GIVEN INFORMATION ->
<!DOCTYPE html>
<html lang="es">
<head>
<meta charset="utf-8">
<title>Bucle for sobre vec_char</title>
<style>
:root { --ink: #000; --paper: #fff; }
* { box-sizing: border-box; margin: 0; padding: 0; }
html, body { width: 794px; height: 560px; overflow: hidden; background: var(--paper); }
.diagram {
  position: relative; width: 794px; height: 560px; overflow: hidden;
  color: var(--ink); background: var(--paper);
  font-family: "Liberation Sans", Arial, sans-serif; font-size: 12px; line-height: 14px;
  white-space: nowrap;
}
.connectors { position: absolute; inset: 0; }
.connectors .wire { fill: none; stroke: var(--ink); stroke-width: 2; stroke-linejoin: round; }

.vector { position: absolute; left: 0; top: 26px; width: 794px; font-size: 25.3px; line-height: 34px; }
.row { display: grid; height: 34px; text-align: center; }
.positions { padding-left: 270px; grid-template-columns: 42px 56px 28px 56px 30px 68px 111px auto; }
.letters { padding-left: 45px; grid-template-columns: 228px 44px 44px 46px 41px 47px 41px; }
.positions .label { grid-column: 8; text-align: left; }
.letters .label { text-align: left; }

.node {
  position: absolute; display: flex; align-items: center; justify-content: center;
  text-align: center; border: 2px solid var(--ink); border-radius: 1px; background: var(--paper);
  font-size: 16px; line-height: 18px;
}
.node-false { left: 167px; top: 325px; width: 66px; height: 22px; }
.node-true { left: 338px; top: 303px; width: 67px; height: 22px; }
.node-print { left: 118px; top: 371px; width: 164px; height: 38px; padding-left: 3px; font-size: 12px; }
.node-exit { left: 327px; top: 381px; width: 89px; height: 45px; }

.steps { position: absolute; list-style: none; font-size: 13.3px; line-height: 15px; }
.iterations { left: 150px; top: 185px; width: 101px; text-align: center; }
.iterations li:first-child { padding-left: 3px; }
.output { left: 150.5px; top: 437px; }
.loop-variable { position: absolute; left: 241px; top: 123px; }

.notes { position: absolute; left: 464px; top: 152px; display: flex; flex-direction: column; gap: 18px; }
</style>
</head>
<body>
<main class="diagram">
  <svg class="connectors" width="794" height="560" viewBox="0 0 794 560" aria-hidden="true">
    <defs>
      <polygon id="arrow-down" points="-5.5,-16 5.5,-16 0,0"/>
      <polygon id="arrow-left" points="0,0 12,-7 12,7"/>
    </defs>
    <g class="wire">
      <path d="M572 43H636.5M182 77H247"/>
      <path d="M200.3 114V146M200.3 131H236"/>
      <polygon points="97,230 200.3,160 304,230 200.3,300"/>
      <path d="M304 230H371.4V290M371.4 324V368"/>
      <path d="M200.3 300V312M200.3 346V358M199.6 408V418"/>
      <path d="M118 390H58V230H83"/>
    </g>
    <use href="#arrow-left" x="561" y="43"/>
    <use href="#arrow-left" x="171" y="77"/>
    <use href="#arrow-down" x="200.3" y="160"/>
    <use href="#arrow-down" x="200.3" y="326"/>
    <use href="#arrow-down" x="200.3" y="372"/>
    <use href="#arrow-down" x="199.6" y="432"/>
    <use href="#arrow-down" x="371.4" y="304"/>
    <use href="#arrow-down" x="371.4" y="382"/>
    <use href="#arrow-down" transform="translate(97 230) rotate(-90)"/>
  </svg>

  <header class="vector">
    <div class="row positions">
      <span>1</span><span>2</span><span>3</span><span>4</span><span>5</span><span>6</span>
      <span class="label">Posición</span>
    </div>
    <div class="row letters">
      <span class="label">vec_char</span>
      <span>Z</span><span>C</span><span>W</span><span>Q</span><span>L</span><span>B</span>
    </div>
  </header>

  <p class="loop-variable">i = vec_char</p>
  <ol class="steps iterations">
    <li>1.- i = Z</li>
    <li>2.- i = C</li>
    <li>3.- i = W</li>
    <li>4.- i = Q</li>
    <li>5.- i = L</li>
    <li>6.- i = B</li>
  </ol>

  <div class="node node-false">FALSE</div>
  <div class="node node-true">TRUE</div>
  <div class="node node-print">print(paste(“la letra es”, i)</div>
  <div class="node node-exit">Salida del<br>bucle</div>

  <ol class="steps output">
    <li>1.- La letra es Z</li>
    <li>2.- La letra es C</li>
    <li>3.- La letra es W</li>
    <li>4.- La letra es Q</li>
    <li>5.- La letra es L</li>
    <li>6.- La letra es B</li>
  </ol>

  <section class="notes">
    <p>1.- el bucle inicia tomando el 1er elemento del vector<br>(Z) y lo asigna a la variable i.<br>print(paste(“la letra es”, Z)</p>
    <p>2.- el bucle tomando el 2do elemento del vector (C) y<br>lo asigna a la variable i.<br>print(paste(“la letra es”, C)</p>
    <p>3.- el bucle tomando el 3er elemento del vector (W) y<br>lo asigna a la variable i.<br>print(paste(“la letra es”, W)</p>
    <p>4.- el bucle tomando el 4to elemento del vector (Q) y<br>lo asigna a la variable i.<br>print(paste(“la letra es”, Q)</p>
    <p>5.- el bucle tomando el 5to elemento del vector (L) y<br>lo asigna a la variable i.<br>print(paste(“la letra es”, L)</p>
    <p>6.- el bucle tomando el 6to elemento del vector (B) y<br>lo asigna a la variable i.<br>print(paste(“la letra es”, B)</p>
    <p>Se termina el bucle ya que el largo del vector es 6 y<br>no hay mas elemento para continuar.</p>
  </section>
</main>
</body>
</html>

==

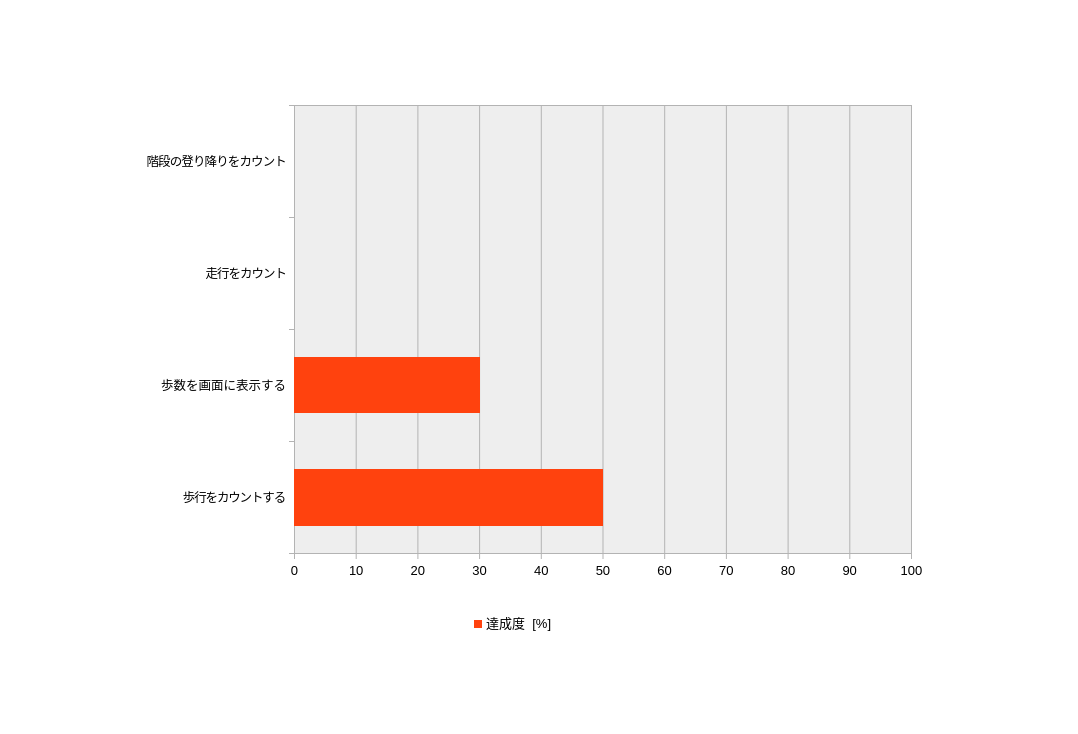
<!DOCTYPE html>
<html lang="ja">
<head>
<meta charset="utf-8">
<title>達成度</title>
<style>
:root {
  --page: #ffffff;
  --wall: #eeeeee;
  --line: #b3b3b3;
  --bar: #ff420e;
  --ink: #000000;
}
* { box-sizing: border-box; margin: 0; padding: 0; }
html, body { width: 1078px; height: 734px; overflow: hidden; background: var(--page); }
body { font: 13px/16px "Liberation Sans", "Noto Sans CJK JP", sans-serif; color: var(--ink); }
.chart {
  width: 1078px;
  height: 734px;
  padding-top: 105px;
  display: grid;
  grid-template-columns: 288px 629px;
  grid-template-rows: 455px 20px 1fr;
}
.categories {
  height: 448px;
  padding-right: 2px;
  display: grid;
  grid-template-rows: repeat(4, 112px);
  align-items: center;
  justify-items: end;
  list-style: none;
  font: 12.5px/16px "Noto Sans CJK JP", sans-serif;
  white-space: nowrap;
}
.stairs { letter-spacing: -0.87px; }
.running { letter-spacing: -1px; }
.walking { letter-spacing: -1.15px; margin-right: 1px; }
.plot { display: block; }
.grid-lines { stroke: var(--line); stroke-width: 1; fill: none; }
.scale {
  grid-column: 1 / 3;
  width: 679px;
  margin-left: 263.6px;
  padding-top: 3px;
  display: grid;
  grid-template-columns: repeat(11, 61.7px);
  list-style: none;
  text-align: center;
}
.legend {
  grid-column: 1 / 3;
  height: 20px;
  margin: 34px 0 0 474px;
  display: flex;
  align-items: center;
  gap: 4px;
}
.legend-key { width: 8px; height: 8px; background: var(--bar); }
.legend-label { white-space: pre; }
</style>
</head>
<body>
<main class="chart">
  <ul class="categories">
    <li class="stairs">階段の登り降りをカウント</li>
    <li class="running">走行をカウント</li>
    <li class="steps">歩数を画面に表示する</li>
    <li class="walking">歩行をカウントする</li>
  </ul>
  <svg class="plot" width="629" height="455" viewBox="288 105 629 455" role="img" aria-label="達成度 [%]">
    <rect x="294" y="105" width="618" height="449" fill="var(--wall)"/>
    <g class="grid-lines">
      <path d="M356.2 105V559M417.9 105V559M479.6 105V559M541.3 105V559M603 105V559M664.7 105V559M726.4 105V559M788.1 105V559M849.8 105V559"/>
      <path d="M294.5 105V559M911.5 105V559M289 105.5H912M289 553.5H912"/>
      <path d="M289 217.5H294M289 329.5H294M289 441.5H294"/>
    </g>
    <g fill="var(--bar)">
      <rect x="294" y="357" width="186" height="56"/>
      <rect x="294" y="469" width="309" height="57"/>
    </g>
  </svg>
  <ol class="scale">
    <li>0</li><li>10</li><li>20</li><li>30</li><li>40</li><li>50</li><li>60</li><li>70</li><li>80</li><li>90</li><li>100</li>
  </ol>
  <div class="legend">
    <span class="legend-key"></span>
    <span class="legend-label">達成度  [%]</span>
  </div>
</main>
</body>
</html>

TASK ITEM -> Search the entries above for the string "overflow". Copy each line that holds it.

YOUR RESPONSE ->
html, body { width: 794px; height: 560px; overflow: hidden; background: var(--paper); }
  position: relative; width: 794px; height: 560px; overflow: hidden;
html, body { width: 1078px; height: 734px; overflow: hidden; background: var(--page); }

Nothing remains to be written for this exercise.